The RFA that FDA has issued is in partnership with NIFA. FDA is requesting applications to establish a National Coordination Center that would result in a three-year cooperative agreement between FDA and the awardee. Sometime in the near future, NIFA will issues separate RFAs to establish a yet-unknown number of Regional Centers. The National Center would support and coordinate the Regional Centers, acting as a liaison between FDA and the Regional Centers to ensure that training programs are consistent with the FSMA regulations once they are finalized. According to the RFA, the Regional Centers “will lead, manage, and coordinate the regional development and implementation of food safety training, education, outreach and technical assistance programs for the intended audiences.”
According to FDA, this program will prioritize “those submitting grant applications to train owners and operators of small and medium-size farms; farmers just starting out in business; socially disadvantaged farmers; small food processors; small fruit and vegetable wholesalers; and farms that lack access to food safety training and other educational opportunities.”
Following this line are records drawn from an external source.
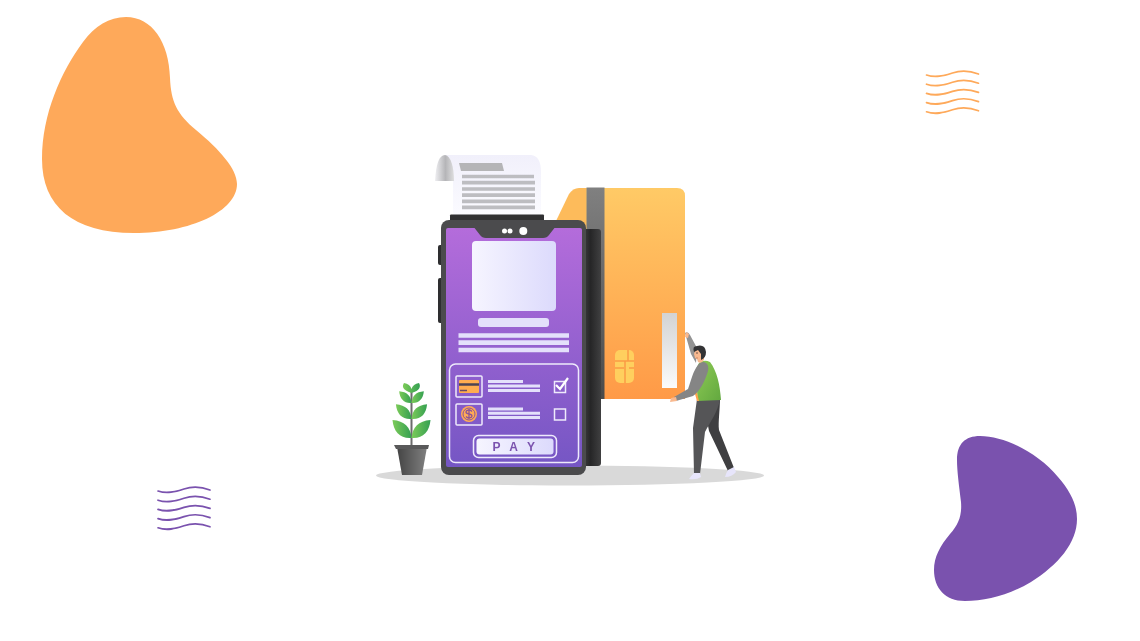
<!DOCTYPE html>
<html lang="en">
<head>
<meta charset="utf-8">
<title>Mobile card payment</title>
<style>
:root {
  --orange: #fea95a;
  --violet: #7a52ae;
  --case: #4b4b4d;
  --case-dark: #2e2e30;
  --lilac: #e4e0fb;
  --shadow: #d9d9d9;
  --skin: #f9b98f;
  --trousers: #555557;
}
html, body { margin: 0; background: #fff; overflow: hidden; }
svg { display: block; width: 1140px; height: 641px; }
.pay-label { font: 700 12px "Liberation Sans", Arial, sans-serif; fill: var(--violet); text-anchor: middle; }
.waves { fill: none; stroke-width: 1.7; stroke-linecap: round; }
</style>
</head>
<body>
<svg viewBox="0 0 1140 641" role="img" aria-label="A man pushes a bank card into a giant phone that prints a receipt">
  <defs>
    <linearGradient id="screen-fill" x1="0" y1="0" x2="0" y2="1">
      <stop offset="0" stop-color="#b46cdb"/><stop offset="1" stop-color="#7556c4"/>
    </linearGradient>
    <linearGradient id="card-fill" x1="0" y1="0" x2="0" y2="1">
      <stop offset="0" stop-color="#ffca66"/><stop offset="1" stop-color="#ff9a47"/>
    </linearGradient>
    <linearGradient id="stripe-fill" x1="0" y1="0" x2="0" y2="1">
      <stop offset="0" stop-color="#808080"/><stop offset="1" stop-color="#4a4a4a"/>
    </linearGradient>
    <linearGradient id="panel-fill">
      <stop offset="0" stop-color="#f6f5ff"/><stop offset="1" stop-color="#dcdafc"/>
    </linearGradient>
    <linearGradient id="paper-fill" x1="0" y1="0" x2="0" y2="1">
      <stop offset="0" stop-color="#f1f0fb"/><stop offset="1" stop-color="#fbfbff"/>
    </linearGradient>
    <linearGradient id="curl-fill">
      <stop offset="0" stop-color="#efeff2"/><stop offset=".55" stop-color="#b5b5b8"/><stop offset="1" stop-color="#dededf"/>
    </linearGradient>
    <linearGradient id="slot-fill">
      <stop offset="0" stop-color="#484849"/><stop offset=".5" stop-color="#262627"/><stop offset="1" stop-color="#404041"/>
    </linearGradient>
    <linearGradient id="pot-fill">
      <stop offset="0" stop-color="#444"/><stop offset="1" stop-color="#808080"/>
    </linearGradient>
    <linearGradient id="leaf-fill">
      <stop offset="0" stop-color="#7ccb58"/><stop offset="1" stop-color="#35a052"/>
    </linearGradient>
    <linearGradient id="vest-fill" x1="0" y1="0" x2="1" y2="1">
      <stop offset="0" stop-color="#8fcb55"/><stop offset="1" stop-color="#62a83f"/>
    </linearGradient>
    <linearGradient id="signature-fill" x1="0" y1="0" x2="0" y2="1">
      <stop offset="0" stop-color="#d3d3d3"/><stop offset="1" stop-color="#fbfbfb"/>
    </linearGradient>
    <g id="wave-set" class="waves">
      <path id="wave" d="M0 4C9 7 17 5 26 2S44 0 52 3"/>
      <use href="#wave" y="9.2"/><use href="#wave" y="18.4"/>
      <use href="#wave" y="27.6"/><use href="#wave" y="36.8"/>
    </g>
    <g id="leaf-pair">
      <path d="M0 0C-11 1-18-6-19-18C-7-17-1-11 0 0Z" fill="url(#leaf-fill)"/>
      <path d="M0 0C11 1 18-6 19-18C7-17 1-11 0 0Z" fill="url(#leaf-fill)"/>
    </g>
  </defs>

  <rect width="1140" height="641" fill="#fff"/>

  <g id="background-shapes">
    <path fill="var(--orange)" d="M126 17C152 17 169 42 170 78C171 102 177 114 196 130C220 150 237 169 237 184C237 211 191 233 134 233C73 233 42 206 42 159C42 114 61 72 83 42C95 26 109 17 126 17Z"/>
    <path fill="var(--violet)" d="M980 436C1005 436 1038 453 1058 477C1071 492 1077 505 1077 519C1077 543 1058 565 1031 582C1009 595 986 601 965 601C945 601 934 588 934 570C934 557 940 546 950 534C959 524 962 515 961 502C959 485 957 471 957 460C957 444 965 436 980 436Z"/>
    <use href="#wave-set" x="926.5" y="71" stroke="var(--orange)"/>
    <use href="#wave-set" x="158" y="487" stroke="var(--violet)"/>
  </g>

  <ellipse id="ground" cx="570" cy="475.500" rx="194" ry="10" fill="var(--shadow)"/>

  <g id="plant">
    <path d="M411.500 446V392" stroke="#6b6b6b" stroke-width="2"/>
    <use href="#leaf-pair" transform="translate(411.500 438)"/>
    <use href="#leaf-pair" transform="translate(411.500 419) scale(.82)"/>
    <use href="#leaf-pair" transform="translate(411.500 403) scale(.65)"/>
    <path d="M411.500 393C402 390 402 386 404 383Q410 384 411.500 389Q413 384 419 383C421 386 420 391 411.500 393Z" fill="url(#leaf-fill)"/>
    <path d="M397 447H427L422 475H402Z" fill="url(#pot-fill)"/>
    <path d="M394 445H429L428 449H396Z" fill="#59595a"/>
  </g>

  <g id="bank-card">
    <path d="M556 221L569 194Q573 188 579 188H588V230H556Z" fill="#fdbb5b"/>
    <path d="M586 188H677Q685 188 685 196V399H586Z" fill="url(#card-fill)"/>
    <rect x="586.500" y="187.500" width="18" height="211.500" fill="url(#stripe-fill)"/>
    <rect x="662" y="313" width="15" height="75" fill="url(#signature-fill)"/>
    <g id="chip">
      <rect x="615" y="350" width="19" height="33" rx="5" fill="#ffcf5e"/>
      <path d="M615 361H634M615 368H624M625 361V383M629 368H634M628 350V361" stroke="#fb9c45" stroke-width="1.500" fill="none"/>
    </g>
  </g>

  <path id="card-slot" d="M580 229H598Q601 229 601 232V463Q601 466 598 466H580Z" fill="url(#slot-fill)"/>

  <g id="receipt">
    <path d="M444 155H531Q541 156 541 172V216H453V180Q453 158 444 155Z" fill="url(#paper-fill)"/>
    <path d="M435 181C436 164 439 155 445 155C451 156 454 167 454 181Z" fill="url(#curl-fill)"/>
    <path d="M459 163H502L504 171H461Z" fill="#b5b5b7"/>
    <path d="M462 176.500H534M462 182.700H535M462 189H535M462 195.200H535M462 201.400H535M462 207.300H535" stroke="#bdbdc1" stroke-width="3.700"/>
    <rect x="450" y="214.500" width="94" height="7" rx="1" fill="#303032"/>
  </g>

  <g id="phone">
    <rect x="438" y="245" width="6" height="20" rx="2" fill="var(--case-dark)"/>
    <rect x="438" y="278" width="6" height="45" rx="2" fill="var(--case-dark)"/>
    <rect x="441" y="220" width="145" height="255" rx="8" fill="var(--case)"/>
    <rect x="446" y="228" width="136" height="239" rx="2" fill="url(#screen-fill)"/>
    <path d="M473 226H556L549 235Q547 238 543 238H486Q482 238 480 235Z" fill="var(--case)"/>
    <g id="cameras" fill="#fff">
      <circle cx="504.500" cy="231" r="2.500"/><circle cx="510" cy="231" r="2.500"/><circle cx="523.300" cy="231" r="4"/>
    </g>
    <rect x="472" y="241" width="84" height="70" rx="4" fill="url(#panel-fill)"/>
    <rect x="478" y="318" width="71" height="9" rx="3" fill="var(--lilac)"/>
    <path d="M458.500 335.500H569M458.500 342.700H569M458.500 350H569" stroke="var(--lilac)" stroke-width="4.700"/>

    <g id="payment-options">
      <rect x="449.500" y="364" width="129" height="98.500" rx="6" fill="none" stroke="#eeeafc" stroke-width="1.500"/>
      <g fill="none" stroke="#eeeafc" stroke-width="1.500">
        <rect x="456" y="376" width="26" height="21" rx="1"/>
        <rect x="456" y="404" width="26" height="21" rx="1"/>
        <rect x="554.500" y="381.500" width="11" height="11"/>
        <rect x="554.500" y="409" width="11" height="11"/>
      </g>
      <path d="M556 385L560 389L568 378" fill="none" stroke="#fff" stroke-width="2.200"/>
      <g id="card-option">
        <rect x="459" y="380" width="20" height="13" rx="1" fill="#ffad50"/>
        <path d="M459 384.500H479" stroke="#4d4453" stroke-width="2.500"/>
        <path d="M460 390.500H467" stroke="#6b4965" stroke-width="1.500"/>
      </g>
      <g id="cash-option">
        <circle cx="469" cy="414" r="8" fill="#ffab55"/>
        <circle cx="469" cy="414" r="6" fill="none" stroke="#8c5599" stroke-width="1"/>
        <path d="M472 411.500C470 409 466 410 466 412C466 415 472 413 472 416C472 418 468 419 466 416.500M469 409V419" fill="none" stroke="#8c5599" stroke-width="1.300"/>
      </g>
      <path d="M488 381.500H523M488 386H540M488 390.500H540M488 409H523M488 413.200H540M488 417.500H540" stroke="var(--lilac)" stroke-width="2.900"/>
    </g>

    <g id="pay-button">
      <rect x="473.500" y="435.500" width="83" height="22" rx="5" fill="none" stroke="#eeeafc" stroke-width="1.500"/>
      <rect x="476.500" y="438.500" width="77" height="16" rx="3" fill="url(#panel-fill)"/>
      <text class="pay-label" x="496.500 513.500 531" y="451">PAY</text>
    </g>
  </g>

  <g id="man">
    <path d="M685 333Q688 331 690 335L697 348L696 363L691 354Z" fill="#939393"/>
    <path d="M685 337L686 332L689 334L688 338Z" fill="var(--skin)"/>
    <g id="legs">
      <path d="M703 399L720 398C720 410 718 422 719 430L734 468L728 471L709 431Z" fill="#3f3f41"/>
      <path d="M697 399H720C718 412 710 422 705 432L700 474H694L693 428Z" fill="var(--trousers)"/>
      <path d="M694 473H700L701 477Q697 480 689 479Q691 476 694 473Z" fill="#e7e5fb"/>
      <path d="M728 470L734 467L736 472Q732 477 725 477Q726 473 728 470Z" fill="#e7e5fb"/>
    </g>
    <path d="M699 363Q704 359 710 362C717 371 720 385 721 400L697 401C699 389 692 375 699 363Z" fill="url(#vest-fill)"/>
    <path d="M696 389L699 401H697L695 394Z" fill="#ffa24c"/>
    <path d="M698 365C703 359 710 363 708 371C705 381 700 391 693 396L676 401L674 397L688 389C691 381 693 371 698 365Z" fill="#858585"/>
    <path d="M676 397L671 398L670 402L677 401Z" fill="var(--skin)"/>
    <g id="head">
      <path d="M696 348H704V360Q701 364 698 362L697 359L695 358L694 354Z" fill="var(--skin)"/>
      <path d="M694 352Q692 346 697 346Q705 344 706 352Q706 358 701 360L701 354L698 350Z" fill="#333335"/>
      <path d="M696 353H698" stroke="#4d3b35" stroke-width=".8"/>
      <path d="M696 358H698" stroke="#b96f58" stroke-width=".7"/>
    </g>
  </g>
</svg>
</body>
</html>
However, it is not entirely clear whether the Regional Centers are expected to provide all of the trainings for the particular region, or if they will be administering a competitive grants program (as required by FSMA) at regional level. NSAC strongly supports the latter scenario, which would ensure that funding is made available to non-profit farm and community-based organizations that work directly with the farmers and small processors identified as the target audience, including those farmers that may be subject to multiple rules as both produce growers and on-farm processors.
Letters of intent are due by February 16, 2015. Full applications will then be due by March 16, 2015.
The cooperative agreement will last three-years and provide $200,000 each year to:
View the full RFA here.